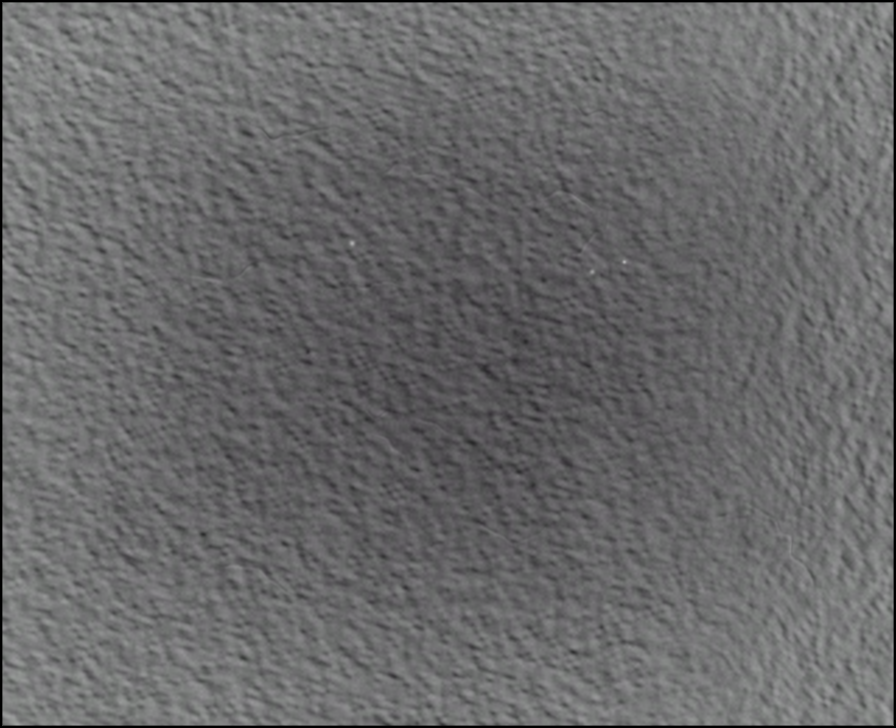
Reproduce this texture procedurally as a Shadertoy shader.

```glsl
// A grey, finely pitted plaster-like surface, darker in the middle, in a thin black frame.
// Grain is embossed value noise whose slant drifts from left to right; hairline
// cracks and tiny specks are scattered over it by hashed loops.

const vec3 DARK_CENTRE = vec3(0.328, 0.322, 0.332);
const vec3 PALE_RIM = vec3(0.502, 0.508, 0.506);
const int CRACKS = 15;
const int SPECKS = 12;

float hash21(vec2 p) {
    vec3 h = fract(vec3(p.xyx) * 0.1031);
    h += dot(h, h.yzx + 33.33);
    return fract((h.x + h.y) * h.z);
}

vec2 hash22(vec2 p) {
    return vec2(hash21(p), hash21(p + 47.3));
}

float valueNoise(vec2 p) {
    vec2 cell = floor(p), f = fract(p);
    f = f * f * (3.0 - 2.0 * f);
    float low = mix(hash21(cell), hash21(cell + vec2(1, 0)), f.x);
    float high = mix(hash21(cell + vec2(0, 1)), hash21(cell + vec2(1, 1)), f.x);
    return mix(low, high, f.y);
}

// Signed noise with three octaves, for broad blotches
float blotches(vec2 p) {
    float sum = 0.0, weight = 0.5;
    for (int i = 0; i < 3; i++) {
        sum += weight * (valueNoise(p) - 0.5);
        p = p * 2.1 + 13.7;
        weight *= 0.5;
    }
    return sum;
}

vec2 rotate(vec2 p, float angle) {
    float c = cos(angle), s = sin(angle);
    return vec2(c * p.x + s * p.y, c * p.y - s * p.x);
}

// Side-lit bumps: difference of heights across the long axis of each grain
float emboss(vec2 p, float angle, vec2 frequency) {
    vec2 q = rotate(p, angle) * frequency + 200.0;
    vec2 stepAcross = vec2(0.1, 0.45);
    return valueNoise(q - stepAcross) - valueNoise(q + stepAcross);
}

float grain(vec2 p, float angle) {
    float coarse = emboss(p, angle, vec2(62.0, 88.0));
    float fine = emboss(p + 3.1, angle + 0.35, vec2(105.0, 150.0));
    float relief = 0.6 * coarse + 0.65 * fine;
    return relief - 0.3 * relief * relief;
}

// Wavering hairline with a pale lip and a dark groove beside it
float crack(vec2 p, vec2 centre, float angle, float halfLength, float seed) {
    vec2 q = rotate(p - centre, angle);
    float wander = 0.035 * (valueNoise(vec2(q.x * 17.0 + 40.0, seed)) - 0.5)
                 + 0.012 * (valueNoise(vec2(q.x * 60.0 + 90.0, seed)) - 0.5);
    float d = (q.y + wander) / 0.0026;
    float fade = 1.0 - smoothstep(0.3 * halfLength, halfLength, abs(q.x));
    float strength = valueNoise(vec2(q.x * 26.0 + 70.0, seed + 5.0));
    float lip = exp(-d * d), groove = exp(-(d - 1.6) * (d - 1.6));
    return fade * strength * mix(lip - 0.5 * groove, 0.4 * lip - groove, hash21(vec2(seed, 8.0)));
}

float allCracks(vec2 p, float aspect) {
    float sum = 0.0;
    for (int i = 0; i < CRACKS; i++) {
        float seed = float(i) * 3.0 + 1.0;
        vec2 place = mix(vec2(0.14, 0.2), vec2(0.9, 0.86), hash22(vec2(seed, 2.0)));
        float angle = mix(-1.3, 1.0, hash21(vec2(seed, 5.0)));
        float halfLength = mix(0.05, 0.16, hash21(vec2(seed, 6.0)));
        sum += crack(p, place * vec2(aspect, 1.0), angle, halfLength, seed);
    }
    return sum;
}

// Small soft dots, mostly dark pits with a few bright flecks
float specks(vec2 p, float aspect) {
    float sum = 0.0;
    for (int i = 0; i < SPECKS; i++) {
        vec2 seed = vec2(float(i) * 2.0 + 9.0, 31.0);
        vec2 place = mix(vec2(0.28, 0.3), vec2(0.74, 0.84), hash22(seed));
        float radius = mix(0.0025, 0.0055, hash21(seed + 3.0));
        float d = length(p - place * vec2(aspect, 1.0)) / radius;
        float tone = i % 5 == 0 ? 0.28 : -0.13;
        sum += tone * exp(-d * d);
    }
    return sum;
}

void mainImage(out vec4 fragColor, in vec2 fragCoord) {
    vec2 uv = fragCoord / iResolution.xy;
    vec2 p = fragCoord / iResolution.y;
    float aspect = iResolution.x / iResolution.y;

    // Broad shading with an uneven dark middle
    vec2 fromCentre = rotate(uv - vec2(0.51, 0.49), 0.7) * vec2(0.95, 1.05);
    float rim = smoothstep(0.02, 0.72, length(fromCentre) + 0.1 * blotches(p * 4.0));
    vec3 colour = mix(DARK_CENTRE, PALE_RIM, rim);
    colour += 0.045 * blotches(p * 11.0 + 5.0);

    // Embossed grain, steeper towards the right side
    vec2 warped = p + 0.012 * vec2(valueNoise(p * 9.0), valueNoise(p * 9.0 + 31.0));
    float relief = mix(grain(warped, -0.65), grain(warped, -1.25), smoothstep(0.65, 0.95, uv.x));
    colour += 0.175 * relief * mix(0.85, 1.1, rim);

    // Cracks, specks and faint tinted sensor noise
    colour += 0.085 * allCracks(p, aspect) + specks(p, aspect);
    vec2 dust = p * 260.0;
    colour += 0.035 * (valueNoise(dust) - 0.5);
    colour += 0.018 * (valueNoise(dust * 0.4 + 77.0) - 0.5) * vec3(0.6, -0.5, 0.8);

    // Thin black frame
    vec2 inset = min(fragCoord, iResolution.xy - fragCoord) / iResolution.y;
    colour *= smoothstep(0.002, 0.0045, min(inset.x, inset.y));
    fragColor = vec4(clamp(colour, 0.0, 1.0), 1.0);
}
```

Task item: Could you copy each line of the material that holds "with"?

Finished task:
// Signed noise with three octaves, for broad blotches
// Wavering hairline with a pale lip and a dark groove beside it
// Small soft dots, mostly dark pits with a few bright flecks
    // Broad shading with an uneven dark middle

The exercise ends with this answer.